Trailer

Family

Jack Dennis
Father
Postal worker. Deceased.
Yvonne Dennis
Mother
Frank Dennis
Brother

Companions

Gerald O'Loughlin
Companion
Actor. Lived together seven years.
Gerry Mulligan
Companion
Jazz saxophonist. Together June 1965 until 1976.
Eric Roberts
Companion
Actor.

Bibliography

"A Personal Memoir"
Sandy Dennis (1997)

Notes

"I think the mannerisms offended a tremendous number of people. They were due to the fact that I didn't know what I was doing." --Sandy Dennis quoted in "Earl Blackwell's Celebrity Register 1991"

"Like Geraldine Page, an Actors Studio cohort ... Dennis was an extremely mannered performer--lunging with studied reluctance into her characters--yet out of her theatrical busywork often came recognizable truths. ... She knew the trick of standing out in a crowd and still staying a part of it. It was a delicate art." --Harry Haun in Daily News, appreciation, March 5, 1992.

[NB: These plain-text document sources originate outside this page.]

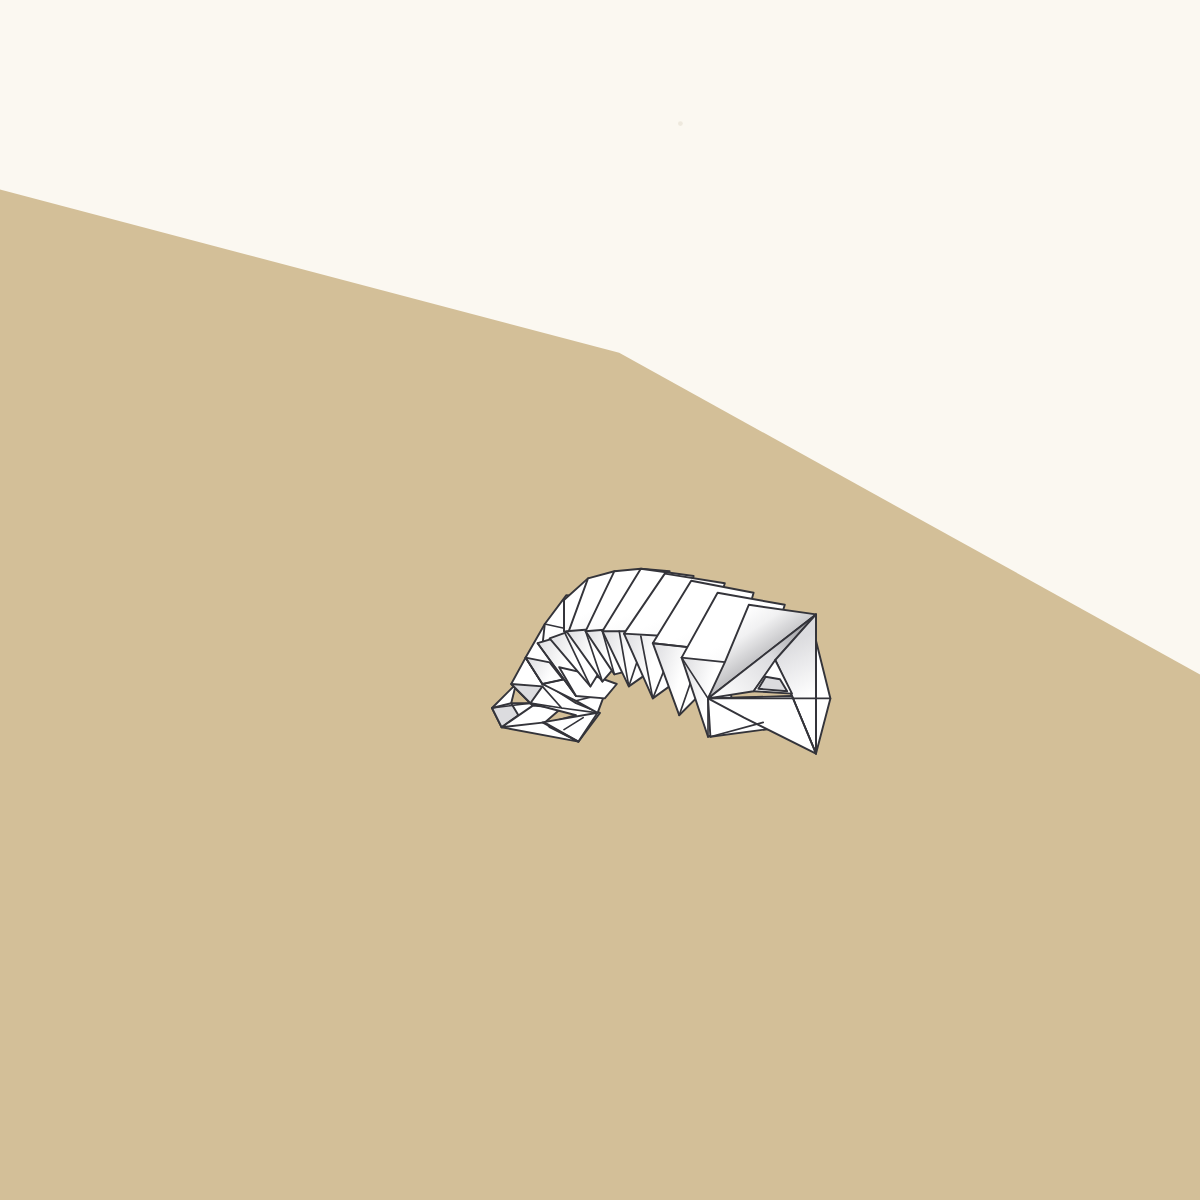
<!DOCTYPE html>
<html lang="en">
<head>
<meta charset="utf-8">
<title>Folded paper form on a slope</title>
<style>
:root {
  --sky: #fbf8f1;
  --slope: #d3bf98;
  --ink: #34343a;
  --paper: #ffffff;
  --paper-soft: #f1f1f2;
  --paper-shade: #dcdcdf;
  --paper-deep: #9c9ca0;
}
html, body { margin: 0; width: 1200px; height: 1200px; overflow: hidden; background: var(--sky); }
.artwork { display: block; width: 1200px; height: 1200px; }
.sky { fill: var(--sky); }
.slope { fill: var(--slope); }
.speck { fill: #eee9de; }
.folds { stroke: var(--ink); stroke-width: .8; stroke-linejoin: round; stroke-linecap: round; }
.panel { fill: url(#panel-light); }
.pleat { fill: url(#pleat-light); }
.white { fill: var(--paper); }
.shade { fill: var(--paper-shade); }
.crease { fill: none; stroke-width: .7; }
.stop-paper { stop-color: var(--paper); }
.stop-soft { stop-color: var(--paper-soft); }
.stop-shade { stop-color: var(--paper-shade); }
.stop-deep { stop-color: var(--paper-deep); }
</style>
</head>
<body>
<svg class="artwork" viewBox="0 0 500 500" role="img" aria-label="An arched chain of folded white paper resting on a sand-coloured slope">
  <defs>
    <linearGradient id="panel-light" x1="0" y1="0" x2=".6" y2="1">
      <stop class="stop-paper" offset="0"/>
      <stop class="stop-paper" offset=".55"/>
      <stop class="stop-soft" offset="1"/>
    </linearGradient>
    <linearGradient id="pleat-light" x1="0" y1="0" x2="1" y2=".4">
      <stop class="stop-shade" offset="0"/>
      <stop class="stop-paper" offset=".6"/>
    </linearGradient>
    <linearGradient id="mouth-upper" gradientUnits="userSpaceOnUse" x1="310" y1="254" x2="327" y2="279">
      <stop class="stop-paper" offset="0"/>
      <stop class="stop-soft" offset=".3"/>
      <stop class="stop-deep" offset="1"/>
    </linearGradient>
    <linearGradient id="mouth-fold" gradientUnits="userSpaceOnUse" x1="336" y1="260" x2="298" y2="292">
      <stop class="stop-deep" offset="0"/>
      <stop class="stop-shade" offset=".4"/>
      <stop class="stop-paper" offset="1"/>
    </linearGradient>
    <linearGradient id="mouth-side" gradientUnits="userSpaceOnUse" x1="326" y1="270" x2="341" y2="300">
      <stop class="stop-shade" offset="0"/>
      <stop class="stop-paper" offset=".7"/>
    </linearGradient>
  </defs>

  <rect class="sky" width="500" height="500"/>
  <circle class="speck" cx="283.5" cy="51.5" r="1"/>
  <path class="slope" d="M0 79 258 147 500 281V500H0Z"/>

  <g class="folds">
    <g id="tail">
      <path class="white" d="M205 295 215 285 213 293 221 293 229 303 241 309 209 303Z"/>
      <path class="shade" d="M205 295 213 293 216 298 209 303Z"/>
      <path class="white" d="M209 303 222 294 234 295 227 301Z"/>
      <path class="white" d="M213 285 219 274 226 284 240 293 250 297 241 309 229 301 240 298 221 293Z"/>
      <path class="shade" d="M213 285 226 286 221 293Z"/>
      <path class="white" d="M226 301 249 297 241 309Z"/>
      <path class="crease" d="M205 295 221 293 234 295 249 297M227 301 241 309M226 286 234 295M235 304 243 299"/>
    </g>

    <g id="segment-1">
      <path class="panel" d="M219 274 227 260 237 262 232 274 226 285Z"/>
      <path class="pleat" d="M219 274 229 276 240 290 226 285Z"/>
      <path class="white" d="M226 285 240 282 252 289 249 297 240 292Z"/>
      <path class="crease" d="M219 274 226 285 240 282M240 292 252 289"/>
    </g>
    <g id="segment-2">
      <path class="panel" d="M227 260 236 248 247 249 243 263 235 271 226 269Z"/>
      <path class="pleat" d="M224 268 234 265 246 281 240 290Z"/>
      <path class="white" d="M233 278 246 281 257 285 252 291 240 290Z"/>
      <path class="crease" d="M224 268 240 290M227 260 236 262"/>
    </g>
    <g id="segment-3">
      <path class="panel" d="M235 250 245 241 257 241 252 256 242 265 235 263Z"/>
      <path class="pleat" d="M229 266 240 262 251 278 246 286Z"/>
      <path class="crease" d="M235 263 246 286M235 250 235 263"/>
    </g>
    <g id="segment-4">
      <path class="panel" d="M245 241 256 238 269 239 262 256 250 266 237 263Z"/>
      <path class="pleat" d="M236 263 249 262 257 277 251 284Z"/>
      <path class="crease" d="M244 263 251 284"/>
    </g>
    <g id="segment-5">
      <path class="panel" d="M256 238 267 237 279 238 272 258 258 267 244 263Z"/>
      <path class="pleat" d="M244 263 257 262 264 279 256 281Z"/>
      <path class="crease" d="M251 263 256 281"/>
    </g>
    <g id="segment-6">
      <path class="panel" d="M267 237 289 240 284 260 268 269 251 263Z"/>
      <path class="pleat" d="M251 263 266 263 272 279 262 286Z"/>
      <path class="crease" d="M258 263 262 286 268 268"/>
    </g>
    <g id="segment-7">
      <path class="panel" d="M277 239 302 243 296 263 279 274 260 264Z"/>
      <path class="pleat" d="M260 264 277 265 283 283 272 291Z"/>
      <path class="crease" d="M267 265 272 291 280 271"/>
    </g>
    <g id="segment-8">
      <path class="panel" d="M288 242 314 247 308 268 290 281 272 268Z"/>
      <path class="pleat" d="M272 268 290 270 295 286 283 298Z"/>
      <path class="crease" d="M272 268 290 270M283 298 291 275"/>
    </g>
    <g id="segment-9">
      <path class="panel" d="M299 247 327 252 320 274 302 288 284 274Z"/>
      <path class="pleat" d="M284 274 303 276 306 301 295 307Z"/>
      <path class="crease" d="M284 274 295 291 303 276M295 291V307"/>
    </g>

    <g id="open-end">
      <path class="white" d="M295 291 345 290 341 301 296 307Z"/>
      <path class="white" d="M340 267 346 291 340 314Z"/>
      <path fill="url(#mouth-upper)" d="M312 252 340 256 295 291 302 276Z"/>
      <path fill="url(#mouth-fold)" d="M340 256 295 291 314 288 325 273Z"/>
      <path fill="url(#mouth-side)" d="M340 256 340 314 330 290 323 275Z"/>
      <path class="white" d="M295 291 330 290 340 314 310 299Z"/>
      <path class="white" d="M323 275 314 288 330 289Z"/>
      <path class="shade" d="M319 282 316 287 328 288 325 283Z"/>
      <path class="crease" d="M295 291 346 291M296 307 318 301M330 290 340 314M340 256V314"/>
    </g>
  </g>
</svg>
</body>
</html>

Once championed by Walter Kerr for her natural and sensitive stage performances in the early 1960s, Dennis had fallen out of the critic's favor by 1967 when he criticized her habit of speaking onstage as through sentences "were poor crippled things that couldn't cross a street without making three false starts from the curb." --quoted in The New York Times obituary, March 5, 1992.

"She has made an acting style out of post-nasal drip." --critic Pauline Kael on Dennis

A longtime animal lover, Dennis left 33 cats and three dogs upon her death and a Sandy Dennis Memorial Animal Care Fund was established.